START SUPPLIED MATERIAL

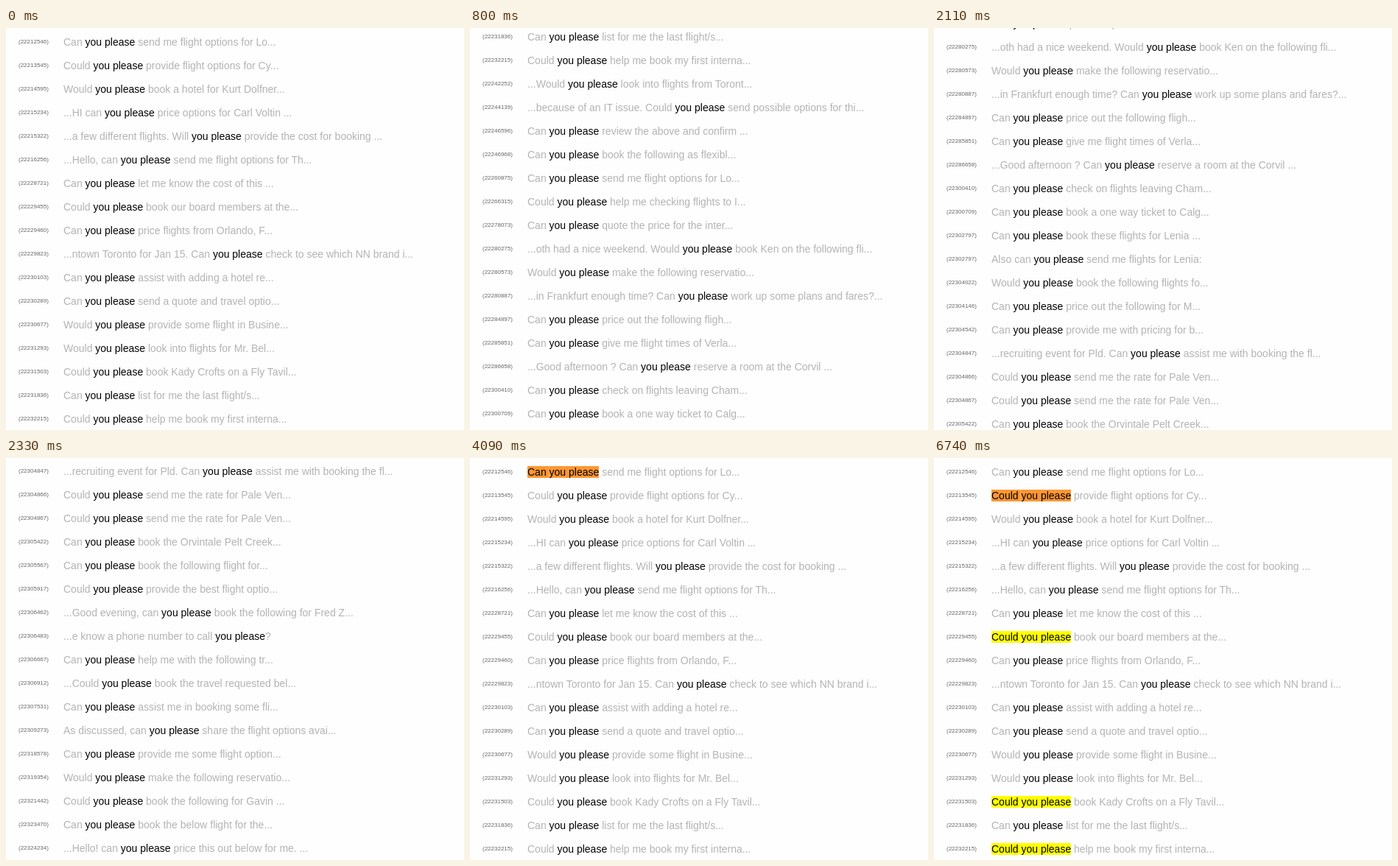
An HTML page for the animation above (8000 ms loop, 622 by 546 pixels).

```html
<!DOCTYPE html>
<html lang="en">
<head>
<meta charset="utf-8">
<title>Phrase search</title>
<style>
html, body { margin: 0; width: 100%; height: 100%; overflow: hidden; background: #fefefe; }
#stage { position: relative; width: 622px; height: 546px; overflow: hidden; }
#list { padding-top: 3px; }
.row {
  position: relative; height: 32px; padding-left: 78px; white-space: pre;
  font: 14px/32px Arial, "Liberation Sans", sans-serif; color: #b3b3b3;
}
.id { position: absolute; left: 17px; top: 0; font-size: 8px; color: #666; }
.phrase { color: #000; }
[data-find=can] .can .hit, [data-find=could] .could .hit { background: #ff0; color: #000; }
[data-find=can] .can.first .hit, [data-find=first] .can.first .hit,
[data-find=could] .could.first .hit { background: #ff9632; color: #000; }
[data-find=can] .can .word, [data-find=first] .can.first .word,
[data-find=could] .could .word { box-shadow: inset -1px 0 rgba(255, 255, 255, .25); }
</style>
</head>
<body>
<div id="stage"><div id="list"></div></div>
<script>
// Each line: id, text; "@" stands for the phrase.
const lines = `22212546 Can @ send me flight options for Lo...
22213545 Could @ provide flight options for Cy...
22214595 Would @ book a hotel for Kurt Dolfner...
22215234 ...HI can @ price options for Carl Voltin ...
22215322 ...a few different flights. Will @ provide the cost for booking ...
22216256 ...Hello, can @ send me flight options for Th...
22228721 Can @ let me know the cost of this ...
22229455 Could @ book our board members at the...
22229460 Can @ price flights from Orlando, F...
22229823 ...ntown Toronto for Jan 15. Can @ check to see which NN brand i...
22230103 Can @ assist with adding a hotel re...
22230289 Can @ send a quote and travel optio...
22230677 Would @ provide some flight in Busine...
22231293 Would @ look into flights for Mr. Bel...
22231503 Could @ book Kady Crofts on a Fly Tavil...
22231836 Can @ list for me the last flight/s...
22232215 Could @ help me book my first interna...
22242252 ...Would @ look into flights from Toront...
22244139 ...because of an IT issue. Could @ send possible options for thi...
22246596 Can @ review the above and confirm ...
22246968 Can @ book the following as flexibl...
22260875 Can @ send me flight options for Lo...
22266315 Could @ help me checking flights to I...
22278073 Can @ quote the price for the inter...
22280275 ...oth had a nice weekend. Would @ book Ken on the following fli...
22280573 Would @ make the following reservatio...
22280887 ...in Frankfurt enough time? Can @ work up some plans and fares?...
22284897 Can @ price out the following fligh...
22285851 Can @ give me flight times of Verla...
22286658 ...Good afternoon ? Can @ reserve a room at the Corvil ...
22300410 Can @ check on flights leaving Cham...
22300709 Can @ book a one way ticket to Calg...
22302797 Can @ book these flights for Lenia ...
22302797 Also can @ send me flights for Lenia:
22304022 Would @ book the following flights fo...
22304146 Can @ price out the following for M...
22304542 Can @ provide me with pricing for b...
22304847 ...recruiting event for Pld. Can @ assist me with booking the fl...
22304866 Could @ send me the rate for Pale Ven...
22304867 Could @ send me the rate for Pale Ven...
22305422 Can @ book the Orvintale Pelt Creek...
22305567 Can @ book the following flight for...
22305917 Could @ provide the best flight optio...
22306462 ...Good evening, can @ book the following for Fred Z...
22306483 ...e know a phone number to call @?
22306667 Can @ help me with the following tr...
22306912 ...Could @ book the travel requested bel...
22307531 Can @ assist me in booking some fli...
22309273 As discussed, can @ share the flight options avai...
22318578 Can @ provide me some flight option...
22319354 Would @ make the following reservatio...
22321442 Could @ book the following for Gavin ...
22323470 Can @ book the below flight for the...
22324234 ...Hello! can @ price this out below for me. ...
22325404 Can @ book a flight for Regional Pr...
22325623 ...Hello all! Can @ book these flights for Harvey...
22326811 Can @ provide a quote for me for th...
22327929 ...Can @ help me find flights for Paul...
22334546 ...Can @ look into flights for 2/5 (af...
22338015 Could @ send me the options and fares...
22339520 ...to hold the room (x4092). Can @ also ask them if they can bil...`.split("\n");

const stage = document.getElementById("stage");
const list = document.getElementById("list");
const seen = new Set();

list.innerHTML = lines.map(line => {
  const [, id, before, word = "", after] = line.match(/^(\d+) (.*?)((?:can|could) )?@(.*)$/i);
  const kind = word.trim().toLowerCase();
  const first = kind && !seen.has(kind) ? "first" : "";
  seen.add(kind);
  return `<div class="row ${kind} ${first}"><span class="id">(${id})</span>${before}` +
    `<span class="hit word">${word}</span><span class="hit phrase">you please</span>${after}</div>`;
}).join("");

const LOOP = 8000;
const scrolls = [
  { start: 500, by: 694, steps: [0, 80, 160, 220, 300, 370, 450, 530] },
  { start: 2030, by: 700, steps: [0, 70, 150, 220, 300, 380, 450, 520] }
];

// Cosine ease, sampled at the step times; it is already under way at the first step.
function scrolled({ start, by, steps }, t) {
  const step = steps.filter(s => start + s <= t).pop();
  if (step === undefined) return 0;
  const p = Math.min(1, (step + 36.2) / 532);
  return Math.round(by * (1 - Math.cos(Math.PI * p)) / 2);
}

function findAt(t) {
  if (t < 4090) return "";
  if (t < 4170) return "first";
  return t < 6740 ? "can" : "could";
}

const begin = performance.now();
function draw() {
  const t = (performance.now() - begin) % LOOP;
  const y = t < 4090 ? scrolls.reduce((sum, s) => sum + scrolled(s, t), 0) : 0;
  list.style.transform = `translateY(${-y}px)`;
  stage.dataset.find = findAt(t);
  requestAnimationFrame(draw);
}
draw();
</script>
</body>
</html>
```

END SUPPLIED MATERIAL

▸ ASSIGNED TASK: Please return the full listing exactly as given, with the images left out.

▸ RESPONSE AREA:
An HTML page for the animation above (8000 ms loop, 622 by 546 pixels).

```html
<!DOCTYPE html>
<html lang="en">
<head>
<meta charset="utf-8">
<title>Phrase search</title>
<style>
html, body { margin: 0; width: 100%; height: 100%; overflow: hidden; background: #fefefe; }
#stage { position: relative; width: 622px; height: 546px; overflow: hidden; }
#list { padding-top: 3px; }
.row {
  position: relative; height: 32px; padding-left: 78px; white-space: pre;
  font: 14px/32px Arial, "Liberation Sans", sans-serif; color: #b3b3b3;
}
.id { position: absolute; left: 17px; top: 0; font-size: 8px; color: #666; }
.phrase { color: #000; }
[data-find=can] .can .hit, [data-find=could] .could .hit { background: #ff0; color: #000; }
[data-find=can] .can.first .hit, [data-find=first] .can.first .hit,
[data-find=could] .could.first .hit { background: #ff9632; color: #000; }
[data-find=can] .can .word, [data-find=first] .can.first .word,
[data-find=could] .could .word { box-shadow: inset -1px 0 rgba(255, 255, 255, .25); }
</style>
</head>
<body>
<div id="stage"><div id="list"></div></div>
<script>
// Each line: id, text; "@" stands for the phrase.
const lines = `22212546 Can @ send me flight options for Lo...
22213545 Could @ provide flight options for Cy...
22214595 Would @ book a hotel for Kurt Dolfner...
22215234 ...HI can @ price options for Carl Voltin ...
22215322 ...a few different flights. Will @ provide the cost for booking ...
22216256 ...Hello, can @ send me flight options for Th...
22228721 Can @ let me know the cost of this ...
22229455 Could @ book our board members at the...
22229460 Can @ price flights from Orlando, F...
22229823 ...ntown Toronto for Jan 15. Can @ check to see which NN brand i...
22230103 Can @ assist with adding a hotel re...
22230289 Can @ send a quote and travel optio...
22230677 Would @ provide some flight in Busine...
22231293 Would @ look into flights for Mr. Bel...
22231503 Could @ book Kady Crofts on a Fly Tavil...
22231836 Can @ list for me the last flight/s...
22232215 Could @ help me book my first interna...
22242252 ...Would @ look into flights from Toront...
22244139 ...because of an IT issue. Could @ send possible options for thi...
22246596 Can @ review the above and confirm ...
22246968 Can @ book the following as flexibl...
22260875 Can @ send me flight options for Lo...
22266315 Could @ help me checking flights to I...
22278073 Can @ quote the price for the inter...
22280275 ...oth had a nice weekend. Would @ book Ken on the following fli...
22280573 Would @ make the following reservatio...
22280887 ...in Frankfurt enough time? Can @ work up some plans and fares?...
22284897 Can @ price out the following fligh...
22285851 Can @ give me flight times of Verla...
22286658 ...Good afternoon ? Can @ reserve a room at the Corvil ...
22300410 Can @ check on flights leaving Cham...
22300709 Can @ book a one way ticket to Calg...
22302797 Can @ book these flights for Lenia ...
22302797 Also can @ send me flights for Lenia:
22304022 Would @ book the following flights fo...
22304146 Can @ price out the following for M...
22304542 Can @ provide me with pricing for b...
22304847 ...recruiting event for Pld. Can @ assist me with booking the fl...
22304866 Could @ send me the rate for Pale Ven...
22304867 Could @ send me the rate for Pale Ven...
22305422 Can @ book the Orvintale Pelt Creek...
22305567 Can @ book the following flight for...
22305917 Could @ provide the best flight optio...
22306462 ...Good evening, can @ book the following for Fred Z...
22306483 ...e know a phone number to call @?
22306667 Can @ help me with the following tr...
22306912 ...Could @ book the travel requested bel...
22307531 Can @ assist me in booking some fli...
22309273 As discussed, can @ share the flight options avai...
22318578 Can @ provide me some flight option...
22319354 Would @ make the following reservatio...
22321442 Could @ book the following for Gavin ...
22323470 Can @ book the below flight for the...
22324234 ...Hello! can @ price this out below for me. ...
22325404 Can @ book a flight for Regional Pr...
22325623 ...Hello all! Can @ book these flights for Harvey...
22326811 Can @ provide a quote for me for th...
22327929 ...Can @ help me find flights for Paul...
22334546 ...Can @ look into flights for 2/5 (af...
22338015 Could @ send me the options and fares...
22339520 ...to hold the room (x4092). Can @ also ask them if they can bil...`.split("\n");

const stage = document.getElementById("stage");
const list = document.getElementById("list");
const seen = new Set();

list.innerHTML = lines.map(line => {
  const [, id, before, word = "", after] = line.match(/^(\d+) (.*?)((?:can|could) )?@(.*)$/i);
  const kind = word.trim().toLowerCase();
  const first = kind && !seen.has(kind) ? "first" : "";
  seen.add(kind);
  return `<div class="row ${kind} ${first}"><span class="id">(${id})</span>${before}` +
    `<span class="hit word">${word}</span><span class="hit phrase">you please</span>${after}</div>`;
}).join("");

const LOOP = 8000;
const scrolls = [
  { start: 500, by: 694, steps: [0, 80, 160, 220, 300, 370, 450, 530] },
  { start: 2030, by: 700, steps: [0, 70, 150, 220, 300, 380, 450, 520] }
];

// Cosine ease, sampled at the step times; it is already under way at the first step.
function scrolled({ start, by, steps }, t) {
  const step = steps.filter(s => start + s <= t).pop();
  if (step === undefined) return 0;
  const p = Math.min(1, (step + 36.2) / 532);
  return Math.round(by * (1 - Math.cos(Math.PI * p)) / 2);
}

function findAt(t) {
  if (t < 4090) return "";
  if (t < 4170) return "first";
  return t < 6740 ? "can" : "could";
}

const begin = performance.now();
function draw() {
  const t = (performance.now() - begin) % LOOP;
  const y = t < 4090 ? scrolls.reduce((sum, s) => sum + scrolled(s, t), 0) : 0;
  list.style.transform = `translateY(${-y}px)`;
  stage.dataset.find = findAt(t);
  requestAnimationFrame(draw);
}
draw();
</script>
</body>
</html>
```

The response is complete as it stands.